When you’re investing your money, you should carefully think of the investment risks involved. However, considering how attractive your investment portfolio will be to fraudsters is just as important.
Figures obtained from the National Fraud Intelligence Bureau by AJ Bell suggests that investment fraud is on the rise. It’s a crime that could mean victims’ financial security and future is placed at risk. In the first six months of 2019, over 8,000 investment fraud reports were made, almost double the amount in the same period last year. The rapid surge means investment fraud is set to reach a record high this year.
If you were to lose a portion or all of your investments, how would it impact your future? It may mean your retirement is less comfortable or you’re unable to offer a helping hand to loved ones.
Tom Selby, Senior Analyst at AJ Bell, commented: “Financial fraud in the UK is mutating, with the number of victims of older-style ‘pension-liberation’ scams dropping in recent years on the back of a series of Government interventions – including the ban on cold-calling – and a significant industry-wide public awareness campaign.
“However, as pensions-based scam reports have fallen, the number of people falling prey to scams focused on their investments has continued to rise and look set to hit record highs in 2019.”
A ban on cold calling relating to pensions came in at the beginning of the year but this hasn’t been extended to all areas of financial services and there are still loopholes.

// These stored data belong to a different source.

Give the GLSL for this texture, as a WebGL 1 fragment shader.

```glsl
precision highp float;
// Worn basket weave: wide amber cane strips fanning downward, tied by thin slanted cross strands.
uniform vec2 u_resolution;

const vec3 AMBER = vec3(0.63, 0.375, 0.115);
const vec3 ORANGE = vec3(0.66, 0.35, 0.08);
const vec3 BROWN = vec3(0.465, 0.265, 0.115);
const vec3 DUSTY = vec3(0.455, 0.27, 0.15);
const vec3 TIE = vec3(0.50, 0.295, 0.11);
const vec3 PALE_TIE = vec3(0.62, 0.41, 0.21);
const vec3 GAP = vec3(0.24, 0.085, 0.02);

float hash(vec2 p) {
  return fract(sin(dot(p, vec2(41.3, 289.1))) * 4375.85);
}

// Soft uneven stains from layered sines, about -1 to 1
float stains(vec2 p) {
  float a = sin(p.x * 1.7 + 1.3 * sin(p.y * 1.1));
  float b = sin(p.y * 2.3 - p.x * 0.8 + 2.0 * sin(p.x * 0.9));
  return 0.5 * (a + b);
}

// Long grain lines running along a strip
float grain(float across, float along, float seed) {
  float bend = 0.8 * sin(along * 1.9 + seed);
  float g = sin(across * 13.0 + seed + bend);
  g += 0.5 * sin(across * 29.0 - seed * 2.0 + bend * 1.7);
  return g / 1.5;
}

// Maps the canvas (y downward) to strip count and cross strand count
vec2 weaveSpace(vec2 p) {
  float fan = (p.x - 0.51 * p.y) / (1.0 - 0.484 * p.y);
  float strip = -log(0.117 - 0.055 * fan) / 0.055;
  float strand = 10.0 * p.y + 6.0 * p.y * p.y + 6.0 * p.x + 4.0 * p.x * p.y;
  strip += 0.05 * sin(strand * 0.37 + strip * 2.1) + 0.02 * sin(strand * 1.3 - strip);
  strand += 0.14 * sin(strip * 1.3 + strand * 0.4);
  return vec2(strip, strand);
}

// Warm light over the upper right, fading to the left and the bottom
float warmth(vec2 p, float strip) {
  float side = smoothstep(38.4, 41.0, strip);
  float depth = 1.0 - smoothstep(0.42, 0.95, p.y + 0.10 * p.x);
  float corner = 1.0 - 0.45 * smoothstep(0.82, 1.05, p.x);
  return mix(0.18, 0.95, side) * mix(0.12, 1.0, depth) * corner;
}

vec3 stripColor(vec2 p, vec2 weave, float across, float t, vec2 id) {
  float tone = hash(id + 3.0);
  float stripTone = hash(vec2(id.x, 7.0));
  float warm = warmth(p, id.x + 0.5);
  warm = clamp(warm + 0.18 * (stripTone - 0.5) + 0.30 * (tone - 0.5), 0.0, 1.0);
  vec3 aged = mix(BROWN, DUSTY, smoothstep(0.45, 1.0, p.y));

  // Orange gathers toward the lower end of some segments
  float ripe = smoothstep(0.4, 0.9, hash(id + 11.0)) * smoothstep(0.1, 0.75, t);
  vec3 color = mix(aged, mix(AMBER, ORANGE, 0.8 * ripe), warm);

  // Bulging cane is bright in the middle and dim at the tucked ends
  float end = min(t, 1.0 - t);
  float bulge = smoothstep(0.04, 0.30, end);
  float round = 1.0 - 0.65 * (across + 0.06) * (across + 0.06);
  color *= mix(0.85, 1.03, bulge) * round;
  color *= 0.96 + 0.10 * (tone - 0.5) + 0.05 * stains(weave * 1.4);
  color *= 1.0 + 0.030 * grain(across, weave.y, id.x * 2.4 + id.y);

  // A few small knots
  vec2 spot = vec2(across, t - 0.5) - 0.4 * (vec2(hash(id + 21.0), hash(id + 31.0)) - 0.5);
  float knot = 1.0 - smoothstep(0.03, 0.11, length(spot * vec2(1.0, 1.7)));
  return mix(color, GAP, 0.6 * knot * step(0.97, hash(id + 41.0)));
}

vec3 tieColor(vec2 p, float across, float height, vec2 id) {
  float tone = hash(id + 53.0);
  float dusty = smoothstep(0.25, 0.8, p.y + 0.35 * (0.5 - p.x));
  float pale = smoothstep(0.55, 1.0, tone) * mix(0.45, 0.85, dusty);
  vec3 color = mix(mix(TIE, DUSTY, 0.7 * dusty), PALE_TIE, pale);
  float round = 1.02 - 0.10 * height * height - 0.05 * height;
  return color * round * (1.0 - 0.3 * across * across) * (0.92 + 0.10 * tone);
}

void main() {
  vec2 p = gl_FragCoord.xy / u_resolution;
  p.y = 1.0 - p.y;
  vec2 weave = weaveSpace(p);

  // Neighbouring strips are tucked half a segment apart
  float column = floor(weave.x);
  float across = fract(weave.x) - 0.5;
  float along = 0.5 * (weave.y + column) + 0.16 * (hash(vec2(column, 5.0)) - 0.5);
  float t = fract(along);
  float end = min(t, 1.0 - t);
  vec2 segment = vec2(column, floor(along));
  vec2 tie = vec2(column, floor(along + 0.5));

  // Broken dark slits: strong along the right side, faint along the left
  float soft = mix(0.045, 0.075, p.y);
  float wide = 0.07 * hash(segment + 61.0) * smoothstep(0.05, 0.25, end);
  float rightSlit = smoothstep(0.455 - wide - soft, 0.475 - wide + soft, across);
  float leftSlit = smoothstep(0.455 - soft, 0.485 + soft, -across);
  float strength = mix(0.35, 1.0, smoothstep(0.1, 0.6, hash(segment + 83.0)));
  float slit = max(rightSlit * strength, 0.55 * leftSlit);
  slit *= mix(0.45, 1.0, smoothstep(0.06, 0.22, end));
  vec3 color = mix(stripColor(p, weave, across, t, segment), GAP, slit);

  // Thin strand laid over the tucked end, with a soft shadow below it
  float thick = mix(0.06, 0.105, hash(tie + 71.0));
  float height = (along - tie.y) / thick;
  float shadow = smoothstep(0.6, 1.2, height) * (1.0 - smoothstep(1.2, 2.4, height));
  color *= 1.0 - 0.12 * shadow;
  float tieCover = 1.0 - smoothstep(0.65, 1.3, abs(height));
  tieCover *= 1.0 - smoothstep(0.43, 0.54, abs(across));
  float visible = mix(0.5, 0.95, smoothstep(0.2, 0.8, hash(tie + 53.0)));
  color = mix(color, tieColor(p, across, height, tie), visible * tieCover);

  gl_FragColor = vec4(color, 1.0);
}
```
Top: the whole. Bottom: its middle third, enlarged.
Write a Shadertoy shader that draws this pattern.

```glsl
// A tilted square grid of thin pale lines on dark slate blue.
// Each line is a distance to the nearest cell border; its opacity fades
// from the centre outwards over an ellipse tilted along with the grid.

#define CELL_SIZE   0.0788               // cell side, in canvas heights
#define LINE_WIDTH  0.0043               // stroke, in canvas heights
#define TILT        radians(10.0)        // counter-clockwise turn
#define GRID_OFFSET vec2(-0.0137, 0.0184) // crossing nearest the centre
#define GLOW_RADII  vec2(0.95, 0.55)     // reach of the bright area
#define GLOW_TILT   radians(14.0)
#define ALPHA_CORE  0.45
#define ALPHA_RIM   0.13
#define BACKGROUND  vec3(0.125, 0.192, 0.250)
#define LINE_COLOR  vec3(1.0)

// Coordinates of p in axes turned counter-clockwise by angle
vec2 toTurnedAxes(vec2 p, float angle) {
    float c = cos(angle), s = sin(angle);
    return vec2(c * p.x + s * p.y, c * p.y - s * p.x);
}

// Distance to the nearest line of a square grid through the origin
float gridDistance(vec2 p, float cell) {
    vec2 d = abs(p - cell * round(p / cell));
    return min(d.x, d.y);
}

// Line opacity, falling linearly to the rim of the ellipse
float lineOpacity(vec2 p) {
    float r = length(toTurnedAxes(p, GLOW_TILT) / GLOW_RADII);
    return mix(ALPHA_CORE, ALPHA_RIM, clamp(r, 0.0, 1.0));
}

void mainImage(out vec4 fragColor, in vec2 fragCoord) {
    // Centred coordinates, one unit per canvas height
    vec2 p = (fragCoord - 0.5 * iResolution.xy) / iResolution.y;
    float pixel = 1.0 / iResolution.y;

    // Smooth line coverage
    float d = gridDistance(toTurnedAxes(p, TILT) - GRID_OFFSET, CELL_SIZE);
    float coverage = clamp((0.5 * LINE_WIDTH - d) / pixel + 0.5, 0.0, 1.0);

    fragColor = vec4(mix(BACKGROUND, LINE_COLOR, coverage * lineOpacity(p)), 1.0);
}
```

The growing number of investment fraud reports has led to calls for the ban to be extended.
Are you at risk of investment scams?
Many of us think we’d spot fraud attempts. However, criminals can use sophisticated tactics and strategies, as well as appearing professional. It may be easier than you think to unwittingly hand over your money or personal details.
The latest research from the Financial Conduct Authority (FCA), for example, indicates that 42% of pension savers, the equivalent of over five million people, in the UK could fall for common tactics used by scammers. Even those who considered themselves to be financially savvy were just as likely to be persuaded to part with their money.
So, what can you do to minimise the risk of your investments falling prey to scammers?
1. Be cautious of opportunities that are out of the blue
Investment decisions can change your financial security over the long term and, as a result, should be carefully considered. Opportunities that come from out of the blue might be a good choice, but you should be cautious. This is particularly true for cold calls or advertisements, including those on social media. You don’t have to immediately discount opportunities, though keep in mind that doing research and assessing how it’ll impact your financial plans is crucial.
2. Check the FCA register
If you’re speaking to someone about investments, make sure they’re regulated. You can do this by searching the FCA register. Some scammers will use legitimate details of financial service providers to lull you into a false sense of security. Even if the firm or individual appears on the register, use the details listed to contact them directly and ensure the communication is genuine.
3. Don’t be pressured into making quick decisions
Investments should be undertaken with a long-term view and not as a snap decision. Genuine financial professionals will understand this and give you the time needed to consider their proposition and ask questions. Fraudsters, on the other hand, will want to close a deal quickly. If you feel like you’re being pressured or are having time limits imposed, take a step back.
4. Take the time to understand the investments
Exotic investments can sound intriguing but if you don’t understand what you’re investing in, you need to at least take some time to do some research. It’s important you understand your financial decisions, including how your money is invested and how it would fit into your existing portfolio. If you’re unsure, speak to your financial adviser.
5. Remember investment returns can’t be guaranteed
In a bid to entice investors, some scammers will claim investment returns are guaranteed. As much as we’d like this to be true, it simply isn’t. All investments carry some risk, the level of which should be a critical part of your decision. If the person you’re speaking to is unwilling to discuss the risks or gives vague answers, ask yourself why that is.
6. Be cautious of ‘free advice’
Scammers have been using terms such as ‘free pension review’ and ‘free advice’ to start an initial conversation; advice is never free. A genuine finance professional should be upfront about their fees and associated costs of the investment opportunities they’re proposing. This allows you to make a decision that’s right for you and your circumstances.
7. Be realistic
We all want to get the most out of our investments. It’s natural to be drawn to investment opportunities that claim to offer higher returns but here the old adage ‘if it seems too good to be true, it probably is’ applies. Be realistic about the investment returns you can expect with your risk profile in mind.
There are orgnaistions and departments that can provide you with support if you’ve been affected by a scam or are worried you’ve been targeted. These include:
You can also get in touch with us if you have any questions about your pension or investment portfolio.